# Your assignment
Find every line below with the word "rings". Then give only how many there are.

[Working data Boundary: Start]

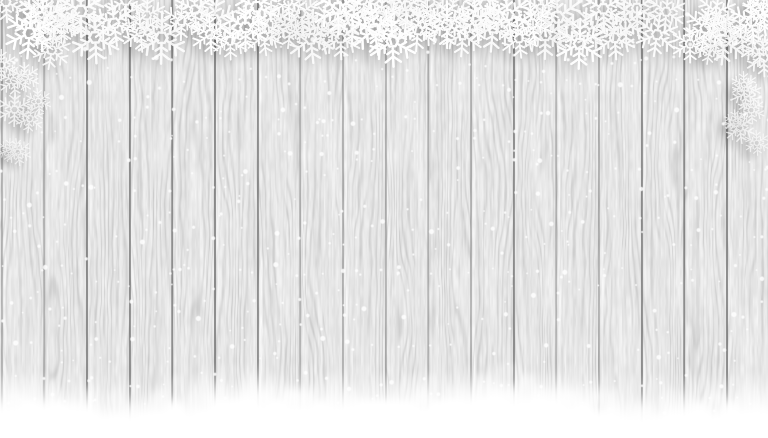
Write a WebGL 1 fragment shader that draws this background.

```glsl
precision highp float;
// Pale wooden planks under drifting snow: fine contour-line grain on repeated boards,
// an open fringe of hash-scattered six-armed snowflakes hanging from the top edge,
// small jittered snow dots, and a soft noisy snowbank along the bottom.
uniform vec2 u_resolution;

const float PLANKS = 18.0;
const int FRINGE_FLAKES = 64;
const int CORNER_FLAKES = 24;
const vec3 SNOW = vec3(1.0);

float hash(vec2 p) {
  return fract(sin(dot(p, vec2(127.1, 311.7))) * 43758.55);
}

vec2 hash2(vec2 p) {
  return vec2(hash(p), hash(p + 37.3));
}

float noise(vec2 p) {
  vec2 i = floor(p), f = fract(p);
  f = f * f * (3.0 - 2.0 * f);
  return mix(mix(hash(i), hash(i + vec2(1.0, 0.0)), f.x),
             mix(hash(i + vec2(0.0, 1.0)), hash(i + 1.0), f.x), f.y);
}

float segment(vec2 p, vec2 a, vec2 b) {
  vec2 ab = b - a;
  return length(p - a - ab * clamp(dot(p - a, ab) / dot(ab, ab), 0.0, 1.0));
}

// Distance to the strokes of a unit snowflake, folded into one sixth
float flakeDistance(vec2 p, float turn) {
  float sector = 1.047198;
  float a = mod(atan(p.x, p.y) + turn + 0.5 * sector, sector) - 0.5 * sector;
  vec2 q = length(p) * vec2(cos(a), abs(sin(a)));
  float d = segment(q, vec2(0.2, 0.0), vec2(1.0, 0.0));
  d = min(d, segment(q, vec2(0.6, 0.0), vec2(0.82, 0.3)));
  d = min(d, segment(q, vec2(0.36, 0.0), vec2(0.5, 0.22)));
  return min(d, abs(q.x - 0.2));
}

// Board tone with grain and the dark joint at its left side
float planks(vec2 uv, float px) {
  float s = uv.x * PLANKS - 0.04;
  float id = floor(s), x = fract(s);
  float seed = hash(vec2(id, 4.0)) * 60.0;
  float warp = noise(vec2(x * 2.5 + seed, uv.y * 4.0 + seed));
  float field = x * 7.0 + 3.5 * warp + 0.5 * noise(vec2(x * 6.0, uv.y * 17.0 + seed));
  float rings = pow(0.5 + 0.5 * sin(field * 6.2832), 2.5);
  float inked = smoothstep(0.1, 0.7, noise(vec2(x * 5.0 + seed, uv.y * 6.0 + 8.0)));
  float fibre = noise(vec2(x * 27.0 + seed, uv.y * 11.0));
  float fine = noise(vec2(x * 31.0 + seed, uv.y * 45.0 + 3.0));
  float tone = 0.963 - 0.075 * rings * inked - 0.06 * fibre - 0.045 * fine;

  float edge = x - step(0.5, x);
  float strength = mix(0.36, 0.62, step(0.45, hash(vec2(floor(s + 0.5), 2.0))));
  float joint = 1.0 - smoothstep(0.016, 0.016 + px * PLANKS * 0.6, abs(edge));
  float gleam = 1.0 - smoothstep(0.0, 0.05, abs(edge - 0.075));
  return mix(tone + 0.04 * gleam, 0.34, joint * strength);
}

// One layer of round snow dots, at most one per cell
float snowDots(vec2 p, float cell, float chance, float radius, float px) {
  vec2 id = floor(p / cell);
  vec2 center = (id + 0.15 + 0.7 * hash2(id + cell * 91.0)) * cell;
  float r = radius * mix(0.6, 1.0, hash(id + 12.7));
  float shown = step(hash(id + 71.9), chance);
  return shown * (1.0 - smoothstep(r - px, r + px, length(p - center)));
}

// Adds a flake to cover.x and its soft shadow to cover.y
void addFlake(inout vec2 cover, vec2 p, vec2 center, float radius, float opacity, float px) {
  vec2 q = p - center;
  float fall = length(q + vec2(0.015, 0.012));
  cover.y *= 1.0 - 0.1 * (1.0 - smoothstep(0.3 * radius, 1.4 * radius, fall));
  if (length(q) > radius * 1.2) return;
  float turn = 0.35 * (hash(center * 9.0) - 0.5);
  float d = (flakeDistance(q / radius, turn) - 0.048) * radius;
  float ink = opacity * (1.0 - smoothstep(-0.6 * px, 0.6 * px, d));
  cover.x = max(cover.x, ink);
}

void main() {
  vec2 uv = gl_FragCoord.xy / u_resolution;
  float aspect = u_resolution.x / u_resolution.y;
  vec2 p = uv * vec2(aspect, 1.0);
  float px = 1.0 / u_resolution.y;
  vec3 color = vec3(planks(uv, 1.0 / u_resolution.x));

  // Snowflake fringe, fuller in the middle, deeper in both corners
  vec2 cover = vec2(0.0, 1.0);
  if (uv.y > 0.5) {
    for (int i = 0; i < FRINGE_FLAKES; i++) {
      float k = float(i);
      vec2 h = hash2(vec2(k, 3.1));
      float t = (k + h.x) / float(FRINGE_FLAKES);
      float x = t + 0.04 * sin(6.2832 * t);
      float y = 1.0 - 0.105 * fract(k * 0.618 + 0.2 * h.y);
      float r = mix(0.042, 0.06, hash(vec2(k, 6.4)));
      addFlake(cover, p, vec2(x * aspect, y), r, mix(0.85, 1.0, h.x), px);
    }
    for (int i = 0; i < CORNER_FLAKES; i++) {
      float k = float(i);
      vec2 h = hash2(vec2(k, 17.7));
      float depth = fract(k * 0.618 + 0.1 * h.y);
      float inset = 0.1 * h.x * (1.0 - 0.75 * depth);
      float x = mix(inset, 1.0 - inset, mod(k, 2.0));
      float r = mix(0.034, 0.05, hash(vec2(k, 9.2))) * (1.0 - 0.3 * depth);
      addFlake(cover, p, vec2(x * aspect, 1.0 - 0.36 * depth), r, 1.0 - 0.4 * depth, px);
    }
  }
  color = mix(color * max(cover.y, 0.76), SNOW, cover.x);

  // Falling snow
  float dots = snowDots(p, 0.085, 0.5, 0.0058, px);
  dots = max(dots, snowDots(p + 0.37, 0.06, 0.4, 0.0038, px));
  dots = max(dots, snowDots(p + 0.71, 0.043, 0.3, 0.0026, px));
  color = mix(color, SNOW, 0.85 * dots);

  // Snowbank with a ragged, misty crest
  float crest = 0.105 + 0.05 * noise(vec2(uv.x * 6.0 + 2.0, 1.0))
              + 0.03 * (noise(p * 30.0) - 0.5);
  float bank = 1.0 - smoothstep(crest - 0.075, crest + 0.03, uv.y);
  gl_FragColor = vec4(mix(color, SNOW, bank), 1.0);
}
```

[Working data Boundary: End]
[Working data Boundary: Start]

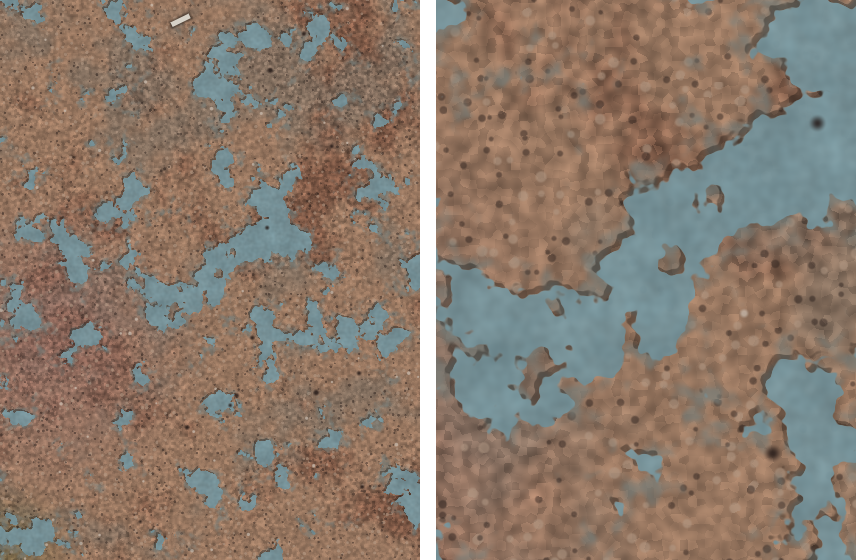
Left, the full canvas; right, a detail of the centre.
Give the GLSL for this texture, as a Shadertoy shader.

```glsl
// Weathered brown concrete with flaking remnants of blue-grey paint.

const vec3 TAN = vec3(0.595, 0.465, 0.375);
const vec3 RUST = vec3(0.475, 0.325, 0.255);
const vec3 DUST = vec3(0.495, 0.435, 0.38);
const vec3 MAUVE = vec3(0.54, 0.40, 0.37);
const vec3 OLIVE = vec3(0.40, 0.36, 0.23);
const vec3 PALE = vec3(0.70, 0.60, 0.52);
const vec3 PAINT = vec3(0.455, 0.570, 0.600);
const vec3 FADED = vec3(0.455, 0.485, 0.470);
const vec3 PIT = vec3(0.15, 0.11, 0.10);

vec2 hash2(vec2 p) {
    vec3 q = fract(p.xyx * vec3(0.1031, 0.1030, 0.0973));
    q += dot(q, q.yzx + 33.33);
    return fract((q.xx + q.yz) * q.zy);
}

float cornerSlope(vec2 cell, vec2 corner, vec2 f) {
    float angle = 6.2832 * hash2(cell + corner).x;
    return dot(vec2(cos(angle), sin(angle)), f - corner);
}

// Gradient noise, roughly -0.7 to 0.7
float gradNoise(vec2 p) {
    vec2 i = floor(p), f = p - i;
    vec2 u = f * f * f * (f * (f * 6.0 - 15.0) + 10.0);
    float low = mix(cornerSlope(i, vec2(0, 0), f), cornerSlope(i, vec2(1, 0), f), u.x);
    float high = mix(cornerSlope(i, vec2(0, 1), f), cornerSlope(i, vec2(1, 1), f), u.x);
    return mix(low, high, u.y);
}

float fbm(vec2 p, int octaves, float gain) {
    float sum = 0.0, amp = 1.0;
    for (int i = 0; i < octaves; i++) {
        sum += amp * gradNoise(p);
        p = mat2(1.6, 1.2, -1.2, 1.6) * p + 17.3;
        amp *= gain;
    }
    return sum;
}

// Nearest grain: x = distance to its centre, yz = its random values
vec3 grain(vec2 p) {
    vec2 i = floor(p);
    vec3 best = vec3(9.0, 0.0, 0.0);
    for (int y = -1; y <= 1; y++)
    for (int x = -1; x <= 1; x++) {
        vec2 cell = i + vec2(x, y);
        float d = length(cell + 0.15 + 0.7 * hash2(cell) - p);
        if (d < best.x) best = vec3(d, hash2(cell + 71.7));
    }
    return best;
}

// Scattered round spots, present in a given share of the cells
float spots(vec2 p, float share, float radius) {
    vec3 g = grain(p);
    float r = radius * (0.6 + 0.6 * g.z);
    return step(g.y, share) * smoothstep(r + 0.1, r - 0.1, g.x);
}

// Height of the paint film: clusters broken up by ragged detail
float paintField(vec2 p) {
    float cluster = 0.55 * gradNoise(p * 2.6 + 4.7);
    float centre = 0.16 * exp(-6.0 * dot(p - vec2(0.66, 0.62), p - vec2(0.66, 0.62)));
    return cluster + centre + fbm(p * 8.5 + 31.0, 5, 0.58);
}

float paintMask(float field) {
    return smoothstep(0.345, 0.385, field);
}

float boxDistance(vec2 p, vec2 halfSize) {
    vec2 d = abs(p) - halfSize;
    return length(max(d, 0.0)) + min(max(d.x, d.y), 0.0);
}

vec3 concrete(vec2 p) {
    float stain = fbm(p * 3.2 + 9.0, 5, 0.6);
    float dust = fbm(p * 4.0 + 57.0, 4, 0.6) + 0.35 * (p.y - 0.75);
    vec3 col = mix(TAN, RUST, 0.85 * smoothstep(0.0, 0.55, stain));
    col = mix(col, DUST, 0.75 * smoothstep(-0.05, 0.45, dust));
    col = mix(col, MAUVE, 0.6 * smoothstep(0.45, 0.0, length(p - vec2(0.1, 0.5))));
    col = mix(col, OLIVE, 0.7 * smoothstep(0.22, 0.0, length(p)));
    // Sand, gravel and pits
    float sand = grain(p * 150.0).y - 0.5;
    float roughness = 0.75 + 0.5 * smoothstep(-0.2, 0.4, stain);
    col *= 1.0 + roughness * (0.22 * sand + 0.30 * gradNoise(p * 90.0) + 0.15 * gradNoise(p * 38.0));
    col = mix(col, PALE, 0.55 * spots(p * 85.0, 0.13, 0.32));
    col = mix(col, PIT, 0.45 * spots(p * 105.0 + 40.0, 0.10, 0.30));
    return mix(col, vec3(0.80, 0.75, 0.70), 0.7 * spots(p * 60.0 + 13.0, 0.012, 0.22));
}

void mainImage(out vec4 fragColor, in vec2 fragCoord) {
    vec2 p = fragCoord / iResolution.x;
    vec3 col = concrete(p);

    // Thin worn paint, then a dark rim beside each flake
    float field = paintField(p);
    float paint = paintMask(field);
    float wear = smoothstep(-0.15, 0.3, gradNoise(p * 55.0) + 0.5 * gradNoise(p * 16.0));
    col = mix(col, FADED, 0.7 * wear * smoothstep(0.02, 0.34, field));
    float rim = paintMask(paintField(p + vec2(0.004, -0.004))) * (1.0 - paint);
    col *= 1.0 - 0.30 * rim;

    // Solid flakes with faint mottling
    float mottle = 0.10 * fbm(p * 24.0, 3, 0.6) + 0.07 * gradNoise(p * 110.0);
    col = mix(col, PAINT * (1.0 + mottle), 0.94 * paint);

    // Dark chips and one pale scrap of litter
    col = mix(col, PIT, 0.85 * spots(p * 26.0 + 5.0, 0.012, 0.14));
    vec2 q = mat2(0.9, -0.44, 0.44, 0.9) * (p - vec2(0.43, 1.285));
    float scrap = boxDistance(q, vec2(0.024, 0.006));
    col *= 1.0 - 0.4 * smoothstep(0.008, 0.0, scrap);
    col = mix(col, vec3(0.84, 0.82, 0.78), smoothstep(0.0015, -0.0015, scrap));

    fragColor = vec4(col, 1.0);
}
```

[Working data Boundary: End]

# Solution for this exercise
2